create or replace function get_sql(p_query in varchar2) return sys_refcursor is l_query sys_refcursor ; begin open l_query for select vsq.sql_text from v$sql vsq join v$open_cursor vo on (vsq.address = vo.address) where vo.sid = sys_context('USERENV','SID') and upper(vsq.sql_text) like '%'||upper(p_query)||'%' and instr(vsq.sql_text, 'VSQ.SQL_TEXT') =0 order by LAST_SQL_ACTIVE_TIME desc ; return l_query; end;
This function finds the current open SQL cursors for the session that invokes the function. They are ordered from most recently executed to least recently executed. The invoker can pass a string that must occur somewhere in the sql_text, to zoom in on the relevant SQL statement.
Execute access to this function should be granted to the schema in which the View with Package are created.
If for example in the numbers function in our package p we would want to know about the query that is currently accessing the function, we can include a call to get_sql and find out about for example the where-clause that is applied to the results returned by numbers:

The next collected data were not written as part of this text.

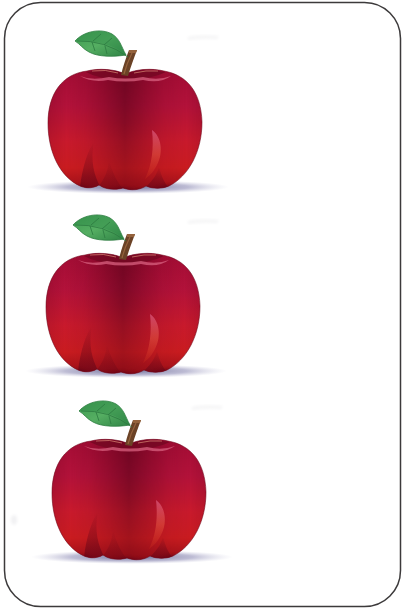
<!DOCTYPE html>
<html lang="en">
<head>
<meta charset="utf-8">
<title>Three apples counting card</title>
<style>
:root {
  --paper: #ffffff;
  --border: #3c3a3b;
  --apple-deep: #6d0718;
  --stem: #6b4226;
  --stem-light: #94623c;
  --leaf-vein: #2c7a40;
}
html, body { margin: 0; width: 405px; height: 610px; overflow: hidden; background: var(--paper); }
.card { display: block; width: 405px; height: 610px; }
.card-border { fill: var(--paper); stroke: var(--border); stroke-width: 1.5; }
.apple-edge { fill: none; stroke: var(--apple-deep); stroke-width: 1; opacity: .55; }
.stem { fill: var(--stem); }
.stem-light { fill: var(--stem-light); }
.leaf-vein { fill: none; stroke: var(--leaf-vein); stroke-width: .8; }
</style>
</head>
<body>
<svg class="card" viewBox="0 0 405 610" role="img" aria-label="Card with three red apples in a column">
  <defs>
    <linearGradient id="skin" x1="0" y1="0" x2="0" y2="1">
      <stop offset="0" stop-color="#a30d35"/>
      <stop offset=".3" stop-color="#b3123a"/>
      <stop offset=".6" stop-color="#c81a2c"/>
      <stop offset=".82" stop-color="#c91c20"/>
      <stop offset="1" stop-color="#9c0f18"/>
    </linearGradient>
    <linearGradient id="middle-shade" x1="0" y1="0" x2="1" y2="0">
      <stop offset="0" stop-color="#5a0018" stop-opacity=".22"/>
      <stop offset=".12" stop-color="#5a0018" stop-opacity="0"/>
      <stop offset=".24" stop-color="#5a0018" stop-opacity=".12"/>
      <stop offset=".5" stop-color="#4a0014" stop-opacity=".6"/>
      <stop offset=".76" stop-color="#5a0018" stop-opacity=".12"/>
      <stop offset=".9" stop-color="#5a0018" stop-opacity="0"/>
      <stop offset="1" stop-color="#5a0018" stop-opacity=".2"/>
    </linearGradient>
    <linearGradient id="shade-fade" x1="0" y1="0" x2="0" y2="1">
      <stop offset="0" stop-color="#fff"/>
      <stop offset=".45" stop-color="#ccc"/>
      <stop offset="1" stop-color="#555"/>
    </linearGradient>
    <linearGradient id="lobe-shade" x1="0" y1="0" x2="0" y2="1">
      <stop offset="0" stop-color="#6d0718" stop-opacity="0"/>
      <stop offset="1" stop-color="#6d0718" stop-opacity=".75"/>
    </linearGradient>
    <linearGradient id="shine" x1="0" y1="0" x2="0" y2="1">
      <stop offset="0" stop-color="#d9577f" stop-opacity=".75"/>
      <stop offset=".5" stop-color="#e0503f" stop-opacity=".6"/>
      <stop offset="1" stop-color="#d8341f" stop-opacity=".2"/>
    </linearGradient>
    <linearGradient id="leaf-green" x1="0" y1="0" x2="1" y2="1">
      <stop offset="0" stop-color="#3d9a50"/>
      <stop offset=".5" stop-color="#55ae62"/>
      <stop offset="1" stop-color="#2f8345"/>
    </linearGradient>
    <radialGradient id="ground">
      <stop offset="0" stop-color="#6a6894" stop-opacity=".95"/>
      <stop offset=".6" stop-color="#9a98bd" stop-opacity=".65"/>
      <stop offset="1" stop-color="#c9c8de" stop-opacity="0"/>
    </radialGradient>
    <path id="apple-body" d="M125 74C115 69 98 68 87 71C62 74 48 94 48 123C48 152 60 177 80 186C87 189 94 188 99 185C106 190 116 190 123 188C131 191 140 190 146 186C153 189 162 189 169 186C189 176 202 151 202 122C201 92 187 75 164 71C152 68 136 69 125 74Z"/>
    <clipPath id="apple-clip"><use href="#apple-body"/></clipPath>
    <mask id="shade-mask" maskUnits="userSpaceOnUse" x="45" y="65" width="160" height="128">
      <rect x="45" y="65" width="160" height="128" fill="url(#shade-fade)"/>
    </mask>
    <filter id="soft" x="-20%" y="-20%" width="140%" height="140%"><feGaussianBlur stdDeviation="1.5"/></filter>

    <g id="apple">
      <ellipse class="ground-shadow" cx="128" cy="187" rx="101" ry="7" fill="url(#ground)"/>
      <use href="#apple-body" fill="url(#skin)"/>
      <g clip-path="url(#apple-clip)">
        <rect x="48" y="68" width="154" height="124" fill="url(#middle-shade)" mask="url(#shade-mask)"/>
        <path d="M80 188C82 168 88 150 94 142C90 160 94 176 101 188Z" fill="url(#lobe-shade)"/>
        <path d="M97 188C104 180 108 172 109 160C113 174 117 182 124 190Z" fill="url(#lobe-shade)" opacity=".6"/>
        <path d="M143 190C151 182 157 176 159 166C161 176 164 182 169 188Z" fill="url(#lobe-shade)"/>
        <path d="M78 184Q100 192 123 187Q146 192 171 184L171 193L78 193Z" fill="#5e0513" opacity=".55" filter="url(#soft)"/>
        <path d="M152 130C161 136 164 152 157 165C153 173 148 177 145 179C152 165 154 148 152 130Z" fill="url(#shine)"/>
        <path d="M86 72Q105 68 125 74Q146 68 166 72Q150 80 125 79Q100 80 86 72Z" fill="#750822" opacity=".8"/>
      </g>
      <path d="M80 76Q92 81 109 77Q125 80 143 77Q158 81 171 76Q160 84 143 80Q125 83 108 80Q92 83 80 76Z" fill="#d8607f" opacity=".75"/>
      <path d="M92 71Q106 69 118 73M134 73Q146 70 158 71" fill="none" stroke="#d98a76" stroke-width="1" opacity=".7"/>
      <use class="apple-edge" href="#apple-body"/>
      <path class="stem" d="M121 75C123 66 126 58 129 50L137 50C134 58 131 66 128 76Z"/>
      <path class="stem-light" d="M129 50L137 50L136 53L129 53Z"/>
      <path d="M124 74C126 66 129 59 132 53" fill="none" stroke="#94623c" stroke-width="1.2"/>
      <path class="leaf" d="M75 41C84 31 101 28 112 34C120 39 121 46 126 55C113 57 98 57 89 52C83 49 80 44 75 41Z" fill="url(#leaf-green)" stroke="#2f7d42" stroke-width=".8"/>
      <path d="M75 41C84 31 101 28 112 34C118 38 121 45 125 54C113 45 95 40 75 41Z" fill="#2f8a47" opacity=".45"/>
      <path class="leaf-vein" d="M77 41Q105 40 128 57M93 41L101 34M104 45L112 38M92 42L95 51M105 46L107 54"/>
    </g>
    <path id="smudge" d="M188 37Q198 34 219 36L217 39Q202 38 188 40Z" fill="#f5f5f6" filter="url(#soft)"/>
  </defs>

  <rect class="card-border" x="4.5" y="2.5" width="396" height="604" rx="36"/>
  <g id="faint-marks">
    <use href="#smudge"/>
    <use href="#smudge" y="184"/>
    <use href="#smudge" x="4" y="370"/>
    <ellipse cx="14" cy="520" rx="3" ry="5" fill="#f1f1f3" filter="url(#soft)"/>
  </g>
  <g id="apples">
    <use href="#apple"/>
    <use href="#apple" x="-2" y="184"/>
    <use href="#apple" x="4" y="370"/>
  </g>
</svg>
</body>
</html>
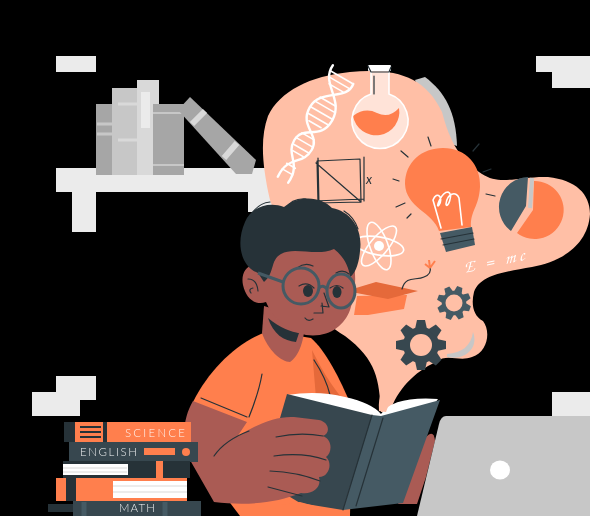
<!DOCTYPE html>
<html lang="en">
<head>
<meta charset="utf-8">
<title>Student reading and imagining science</title>
<style>
:root {
  --night: #000;
  --orange: #ff7f4d;
  --orange-deep: #e5693a;
  --peach: #ffbfa6;
  --peach-pale: #ffe3d8;
  --skin: #aa5b54;
  --skin-dark: #8d4843;
  --ink: #263238;
  --slate: #455a64;
  --slate-dark: #37474f;
  --mist: #ebebeb;
  --grey-light: #d9d9d9;
  --grey: #c7c7c7;
  --grey-mid: #a6a6a6;
  --white: #fff;
}
html, body { margin: 0; background: var(--night); overflow: hidden; }
svg { display: block; width: 590px; height: 516px; }
.orange { fill: var(--orange); }
.peach { fill: var(--peach); }
.skin { fill: var(--skin); }
.ink { fill: var(--ink); }
.slate { fill: var(--slate); }
.slate-dark { fill: var(--slate-dark); }
.mist { fill: var(--mist); }
.light { fill: var(--grey-light); }
.grey { fill: var(--grey); }
.mid { fill: var(--grey-mid); }
.white { fill: var(--white); }
.line { fill: none; stroke: var(--ink); stroke-width: 1.2; stroke-linecap: round; stroke-linejoin: round; }
.chalk { fill: none; stroke: var(--white); stroke-width: 1.6; stroke-linecap: round; stroke-linejoin: round; }
.spine-title { font: 300 11.5px Lato, sans-serif; fill: var(--white); }
.formula { font: italic 700 17px "TeX Gyre Chorus", cursive; fill: var(--white); }
.variable { font: italic 13px Lato, sans-serif; fill: var(--ink); }
</style>
</head>
<body>
<svg viewBox="0 0 590 516" role="img" aria-label="A boy in glasses reads a book while science ideas rise from its pages">
  <defs>
    <g id="gear">
      <circle r="18"/>
      <g id="gear-teeth">
        <polygon points="-6,-16 -4,-25 4,-25 6,-16"/>
        <polygon points="-6,16 -4,25 4,25 6,16"/>
        <polygon points="-16,-6 -25,-4 -25,4 -16,6"/>
        <polygon points="16,-6 25,-4 25,4 16,6"/>
      </g>
      <use href="#gear-teeth" transform="rotate(45)"/>
    </g>
    <ellipse id="orbit" rx="25" ry="9"/>
  </defs>

  <rect width="590" height="516" fill="var(--night)"/>

  <g id="wall-panels" class="mist">
    <rect x="56" y="56" width="40" height="16"/>
    <path d="M536 56h54v32h-38v-16h-16z"/>
    <path d="M56 376h40v24h-16v16h-48v-24h24z"/>
    <rect x="552" y="392" width="38" height="24"/>
  </g>

  <g id="shelf">
    <rect class="mist" x="56" y="168" width="216" height="24"/>
    <rect class="mist" x="72" y="190" width="24" height="42"/>
    <rect class="mist" x="248" y="190" width="24" height="22"/>
    <rect class="mid" x="96" y="104" width="22" height="71"/>
    <path d="M97 124h20M97 134h20" stroke="var(--grey)" stroke-width="3"/>
    <rect class="grey" x="112" y="88" width="27" height="87"/>
    <path d="M118 104h19M118 140h19" stroke="var(--grey-light)" stroke-width="3"/>
    <rect class="light" x="137" y="80" width="22" height="95"/>
    <rect class="mist" x="141" y="92" width="9" height="36"/>
    <rect class="mid" x="153" y="104" width="31" height="71"/>
    <path d="M153 113h31M153 165h31" stroke="var(--grey)" stroke-width="2"/>
    <polygon class="mid" points="178,110 190,97 256,160 252,174 236,174"/>
    <path d="M192 124l13-13M224 158l13-15" stroke="var(--grey-light)" stroke-width="6"/>
  </g>

  <g id="idea-cloud">
    <path class="grey" d="M425 77C445 92 456 112 457 146L440 140L415 80Z"/>
    <path class="peach" d="M381 412C379 380 377 360 345 336C300 310 285 240 270 200C262 165 260 138 268 116C280 91 310 76 350 72C395 68 425 76 442 112C450 142 460 160 482 174C500 186 520 176 548 177C576 180 590 194 590 214C588 246 560 262 532 267C504 272 480 275 474 292C471 304 473 316 483 321C491 331 488 352 472 357C459 362 447 353 436 362C414 372 397 390 390 412Z"/>
    <path class="grey" d="M447 354C462 353 471 346 473 332C479 347 466 361 447 357Z"/>
  </g>

  <g id="dna" class="chalk" transform="translate(344 74) rotate(30)">
    <path stroke-width="2.4" d="M-14 -2C-16 20 13 22 13 46S-10 64 -10 82S8 98 6 122"/>
    <path stroke-width="2.4" d="M13 4C16 22 -13 24 -13 46S10 64 10 82S-8 98 -6 122"/>
    <path d="M-13 4H13M-12 10H12M-8 16H8M-9 32H9M-12 38H12M-13 45H13M-11 52H11M-7 58H7M-7 72H7M-10 79H10M-9 86H9M-6 92H6M-5 106H5M-6 113H6"/>
  </g>

  <g id="flask">
    <path fill="var(--peach-pale)" d="M371 69h18v25a28 28 0 1 1-18 0z"/>
    <path class="orange" d="M353 116Q365 107 377 113T399 108A23 23 0 1 1 353 116Z"/>
    <path class="chalk" d="M371 71v23a28 28 0 1 0 18 0V71"/>
    <rect class="white" x="368" y="65" width="23" height="6" rx="1"/>
    <path class="line" d="M368 66l3 6h18l2-5M374 76v18"/>
  </g>

  <g id="geometry">
    <path class="line" stroke-width="1" d="M317 161L360 159L361 202L318 203ZM316 163L361 202M318 158L319 206M314 201L364 199M364 157v44"/>
    <text class="variable" x="366" y="184">x</text>
  </g>

  <g id="atom" class="chalk" transform="translate(379 246)">
    <use href="#orbit" transform="rotate(10)"/>
    <use href="#orbit" transform="rotate(70)"/>
    <use href="#orbit" transform="rotate(130)"/>
    <circle class="white" r="5" stroke="none"/>
  </g>

  <g id="light-bulb">
    <path class="orange" d="M439 231C433 212 406 208 405 184C405 162 422 148 443 148C466 148 481 165 480 187C479 207 470 211 471 227Z"/>
    <path class="chalk" d="M441 228L433 200C437 190 444 198 439 205C435 210 441 192 448 192C454 194 447 210 446 204C447 194 456 190 459 198L462 225"/>
    <polygon class="slate" points="440,233 472,227 475,245 446,252"/>
    <path class="line" d="M441 239L473 233M443 245L474 239"/>
    <path class="line" d="M431 146L428 137M408 157L401 151M399 181L393 179M405 203L396 207M411 214L407 218M473 151L479 144M483 172L491 169M486 194L495 196"/>
  </g>

  <g id="pie-chart">
    <path class="orange" d="M533 210L534 181A29 29 0 1 1 517 233Z"/>
    <path class="slate" d="M526 206L528 177A30 30 0 0 0 511 231Z"/>
    <path d="M530 208L532 178" stroke="var(--grey)" stroke-width="4"/>
  </g>

  <text class="formula" transform="translate(464 273) rotate(-12)" textLength="62">E = mc</text>

  <g id="graduation-cap">
    <polygon class="orange" points="357,296 354,315 368,315 404,309 407,295"/>
    <polygon fill="var(--orange-deep)" points="346,291 376,282 418,291 388,299"/>
    <path class="line" d="M402 289C406 275 416 281 424 277Q432 274 430 267"/>
    <path d="M430 268L425 264M430 268L429 260M430 268L435 261" stroke="var(--orange)" stroke-width="2"/>
  </g>

  <g id="gears">
    <use href="#gear" class="slate-dark" transform="translate(421 345)"/>
    <circle class="peach" cx="421" cy="345" r="11"/>
    <use href="#gear" class="slate" transform="translate(454 303) rotate(20) scale(.68)"/>
    <circle class="peach" cx="454" cy="303" r="8.5"/>
  </g>

  <g id="reader">
    <path class="orange" d="M268 331C238 342 210 368 193 402L190 450L240 516H350L352 408C340 378 325 350 311 338Z"/>
    <path fill="var(--orange-deep)" d="M312 350C322 370 330 384 350 408L352 420L316 398Z"/>
    <path class="skin" d="M264 306L262 333C268 350 281 362 290 362C299 356 305 340 305 318Z"/>
    <path class="ink" d="M268 318C280 328 292 332 299 333L296 342C284 341 273 334 268 318Z"/>
    <path class="line" d="M262 374Q259 392 249 417M201 398L247 417M314 360Q326 378 330 395"/>

    <g id="head">
      <path class="skin" d="M262 270C250 259 240 271 243 285C246 299 256 306 266 302C273 319 288 331 306 335C329 338 344 326 350 310C358 288 356 262 349 246L290 238Z"/>
      <path class="ink" d="M258 273C240 266 236 242 245 222C251 207 269 201 284 207C300 194 322 197 332 208C352 212 363 230 360 251C359 264 355 274 350 277C349 266 343 256 334 249C317 257 294 246 281 254C270 260 275 273 264 282Z"/>
      <path class="line" stroke="var(--slate)" d="M250 216Q258 203 270 202M285 209Q292 198 306 199M344 211Q354 217 358 229"/>
      <path class="line" d="M248 279Q257 279 258 291M253 288Q248 289 251 293"/>
      <path class="line" stroke-width="2.4" d="M297 268Q305 262 313 266M336 273Q343 269 349 274"/>
      <ellipse class="ink" cx="308" cy="291" rx="5" ry="6"/>
      <ellipse class="ink" cx="337" cy="292" rx="4.5" ry="6"/>
      <path class="line" d="M299 286Q307 281 314 288M330 288Q337 283 343 288"/>
      <path class="line" stroke-width="1.8" d="M324 293L329 307L321 306M314 313L323 313L322 303M305 318Q308 322 313 319"/>
      <g fill="none" stroke="var(--slate)" stroke-width="3">
        <circle cx="301" cy="286" r="18"/>
        <ellipse cx="341" cy="291" rx="14" ry="17"/>
        <path d="M319 288Q323 284 327 289M283 282L258 273"/>
      </g>
    </g>
  </g>

  <g id="open-book">
    <path class="skin" d="M425 438Q434 428 435 441L426 477L417 504H398Z"/>
    <path class="white" d="M287 395Q318 390 345 397Q372 403 381 414Q393 396 438 399L430 410L382 422L300 403Z"/>
    <path class="peach" d="M379 411Q378 399 382 390L394 398Q389 403 386 412Z"/>
    <polygon class="slate-dark" points="287,394 372,415 343,510 300,503 262,480"/>
    <polygon class="slate" points="372,415 381,416 440,400 403,503 343,510"/>
    <path class="line" d="M372 415L343 510M383 418L356 506"/>
  </g>

  <g id="holding-hand">
    <path class="skin" d="M193 401L247 422L237 437C255 425 275 416 294 417L319 420C329 422 331 433 323 436C333 440 332 453 326 457C333 463 329 477 319 477C322 488 312 495 301 493C276 503 247 506 214 502L190 460C180 440 184 416 193 401Z"/>
    <path class="line" d="M323 436Q300 432 276 437M326 460Q303 452 274 456M320 481Q297 472 270 471M302 496L268 487M214 456Q225 440 249 431"/>
    <path class="orange" d="M278 505L300 502L322 508L318 516H270Z"/>
  </g>

  <g id="laptop">
    <path class="grey" d="M446 416H590V516H417L439 424Q441 416 446 416Z"/>
    <ellipse class="white" cx="500" cy="470" rx="10" ry="9.5"/>
  </g>

  <g id="book-stack">
    <rect class="orange" x="64" y="422" width="127" height="20"/>
    <rect class="ink" x="64" y="422" width="11" height="20"/>
    <rect class="ink" x="103" y="422" width="4" height="20"/>
    <path d="M80 427h21M80 432h21M80 437h21" stroke="var(--ink)" stroke-width="2"/>
    <text class="spine-title" x="125" y="437" textLength="60">SCIENCE</text>

    <rect class="slate-dark" x="69" y="442" width="129" height="20"/>
    <text class="spine-title" x="80" y="456" textLength="57">ENGLISH</text>
    <rect class="orange" x="144" y="448" width="31" height="7"/>
    <circle class="orange" cx="186" cy="452" r="4"/>

    <rect class="ink" x="63" y="461" width="127" height="17"/>
    <rect class="white" x="63" y="464" width="65" height="11"/>
    <path d="M63 468h64M63 472h64" stroke="var(--grey-light)"/>
    <rect class="orange" x="156" y="461" width="7" height="17"/>

    <rect class="orange" x="56" y="478" width="131" height="23"/>
    <rect class="ink" x="66" y="478" width="10" height="23"/>
    <rect class="white" x="113" y="481" width="74" height="17"/>
    <path d="M113 486h74M113 492h74" stroke="var(--grey-light)"/>

    <rect class="slate-dark" x="73" y="501" width="128" height="15"/>
    <rect class="ink" x="48" y="504" width="25" height="8"/>
    <path d="M84 502v14M165 502v14" stroke="var(--slate)" stroke-width="5"/>
    <text class="spine-title" x="119" y="512" textLength="36">MATH</text>
  </g>
</svg>
</body>
</html>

function numbers return number_tbl is l_sql varchar2(5000); l_sql_query sys_refcursor:= sys.get_sql(user); begin loop fetch l_sql_query into l_sql; exit when l_sql_query%notfound; -- l_sql now contains the query executed against the NUMBERS view -- this is the time to make use of whatever the WHERE clause contains exit; end loop; close l_sql_query; return g_numbers; end numbers;
If a user were now to execute a query like:
select num from numbers where num < 5
then inside the numbers function we would know about the where clause. If the creation of the results returned by the function was somehow expensive, knowledge about the where clause would allow the function to only produce a limited result set.
download source code for this article: extremeDecoupling_iotPLSQLCollection.txt